More of Kelly's two big qualities here.
This campaign for Lincoln Financial Group, by 22squared, would be awesome if the sound weren't out of sync, and if they tossed in some comic relief.
Because if our future self came and chatted us up during some critical moment in our lives, we wouldn't just let them go on and on about money. We'd have some questions of our own, including:
- How did you get here?
- Has someone cured cancer?
- When did I get that awful haircut?
See the Nursery and ER spots.
The campaign is called "Hello Future." And we have to admit these people are onto something, having too often shelved the IRA in favour of a new pair of jeans.
Two things we're tired of: people building special sites for the iPhone (why? Why would you?), and movies about Will Smith saving the fucking world.

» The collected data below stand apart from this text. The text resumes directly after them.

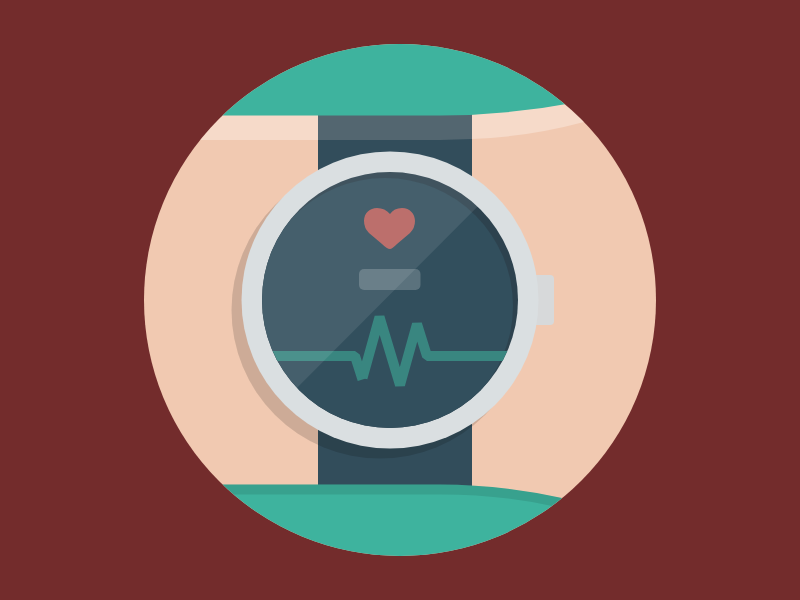
<!DOCTYPE html>
<html lang="en">
<head>
<meta charset="utf-8">
<title>Heart rate watch</title>
<style>
:root {
  --backdrop: #732c2c;
  --sleeve: #3eb39e;
  --skin: #f1c9b1;
  --strap: #324d5b;
  --case: #dadfe1;
  --crown: #d7d9da;
  --screen-rim: #2d424e;
  --screen: #324f5d;
  --heart: #b5615d;
  --pulse: #398680;
}
html, body { margin: 0; background: var(--backdrop); overflow: hidden; }
svg { display: block; width: 800px; height: 600px; }
.backdrop { fill: var(--backdrop); }
.sleeve { fill: var(--sleeve); }
.skin { fill: var(--skin); }
.strap { fill: var(--strap); }
.case { fill: var(--case); }
.crown { fill: var(--crown); }
.screen-rim { fill: var(--screen-rim); }
.screen { fill: var(--screen); }
.heart { fill: var(--heart); }
.pulse { fill: none; stroke: var(--pulse); stroke-width: 10; stroke-linejoin: bevel; }
.light { fill: #fff; fill-opacity: .3; }
.strap-light { fill: #536670; }
.shade { fill: #000; fill-opacity: .15; }
.cuff-shade { fill: #000; fill-opacity: .1; }
.readout { fill: #fff; fill-opacity: .2; }
.glare { fill: #fff; fill-opacity: .09; }
</style>
</head>
<body>
<svg viewBox="0 0 800 600" role="img" aria-label="Smartwatch on a wrist showing a heart and a pulse line">
  <defs>
    <clipPath id="badge"><circle cx="400" cy="300" r="256"/></clipPath>
    <clipPath id="display"><circle cx="390" cy="300" r="128"/></clipPath>
  </defs>

  <rect class="backdrop" width="800" height="600"/>

  <g clip-path="url(#badge)">
    <rect class="skin" x="140" y="40" width="520" height="520"/>

    <g id="strap">
      <rect class="strap" x="318" y="100" width="154" height="400"/>
    </g>

    <g id="upper-sleeve">
      <path class="light" d="M140 115H318V140H140ZM472 114Q520 111 563 102L620 90V113L584 122Q528 137 472 139Z"/>
      <path class="strap-light" d="M318 115H440L472 114V139L440 140H318Z"/>
      <path class="sleeve" d="M140 40H660V82Q550 115 440 115.500H140Z"/>
    </g>

    <g id="lower-sleeve">
      <path class="sleeve" d="M140 484.500H440Q500 484.500 562 498L660 524V560H140Z"/>
      <path class="cuff-shade" d="M140 484.500H440Q500 484.500 562 498L600 508V517L552 506Q500 494.500 440 494.500H140Z"/>
    </g>

    <g id="watch">
      <circle class="shade" cx="380" cy="310" r="148.500"/>
      <path class="crown" d="M530 275H550Q554 275 554 279V321Q554 325 550 325H530Z"/>
      <circle class="case" cx="390" cy="300" r="148.500"/>
      <circle class="screen-rim" cx="390" cy="300" r="128"/>
      <g id="screen" clip-path="url(#display)">
        <circle class="screen" cx="385" cy="306" r="128"/>
        <path class="heart" d="M390 249Q387 249 382 244L369 233Q364 228 364 221C364 213 370 208 377 208Q385 208 390 214Q394 208 402 208C410 208 415 214 415 221Q415 228 410 233L397 244Q392 249 390 249Z"/>
        <rect class="readout" x="359" y="269" width="61.500" height="21" rx="5"/>
        <path class="pulse" d="M255 356H355L362.500 379.500"/>
        <path class="pulse" d="M362.500 378L379.500 317L400 385L417 324L427 356H525"/>
        <path class="glare" d="M250 160H524L250 435Z"/>
      </g>
    </g>
  </g>
</svg>
</body>
</html>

In tangent with Crew Creative, Warner Bros. is dredging out advertainment to iPhone and Second Life for I Am Legend, where Will Smith, the last man on earth, must try to find a cure for a zombie-making virus. Or something.
It's not everyone who can live out splendorific fantasies as often as Will Smith can. He gets to play a supernatural secret agent, rescue the country from aliens (twice!), embark upon a successful no-profanity-needed rap career, woo swooning women, and he even got to be the classic poor-guy-makes-good.
Now he gets to save the world from zombification? Is there anything you can't do (besides curse), Will?
WONGDOODY, LA is on a pro-bono mission with the Venice Community Housing Corp to draw attention to the one in 32 homeless living in the area.
With flyers pushing "Dumpster Alcove w/ Fecal Matter 4 RENT" and ads like the one at left featuring in the for-lease sections of papers like The Argonaut and LA Weekly, the effort does two things:
- Highlights real "living options" that the homeless have to deal with
- Pokes fun at euphemisms realtors use to promote less-than-savory real estate (who could say no to "purvy lurkers" and "mysterious stains"? It's so Dickens)
Since the launch of the campaign, the VCHC reports double the number of calls and website visitors. We wonder how many of those calls were actual inquiries about renting in squalor. There's something so bohemian about demanding a challenging atmosphere.
Continuing its quest to bring New York-style vulgarities to the peaceful, mountainous region of Colorado, New York-style Anthony's Pizza & Pasta says "Eat Me" to residents from atop billboards, alongside buses, from within newspapers and on radio. When it comes to pizza, or any food for that matter, there really isn't a simpler, more direct method of conveying the primary marketing message. Cultivator Advertising & Design created the campaign.
OK, so we guess it's just like old school radio so we really shouldn't complain but do we really want to listen to short audio ads placed in front of the music we download? Music site We7 thinks so and has based their ad-supported music download service on it. As explained on the We7 site, audio ads are dynamically grafted onto the front of music tracks and albums based on a person's demographic profile.
Just yesterday, We7 announced a deal with the producers of the Michael Moore film Sicko which will be released in the UK October 26th. Audio ads for the film will preface downloaded music tracks.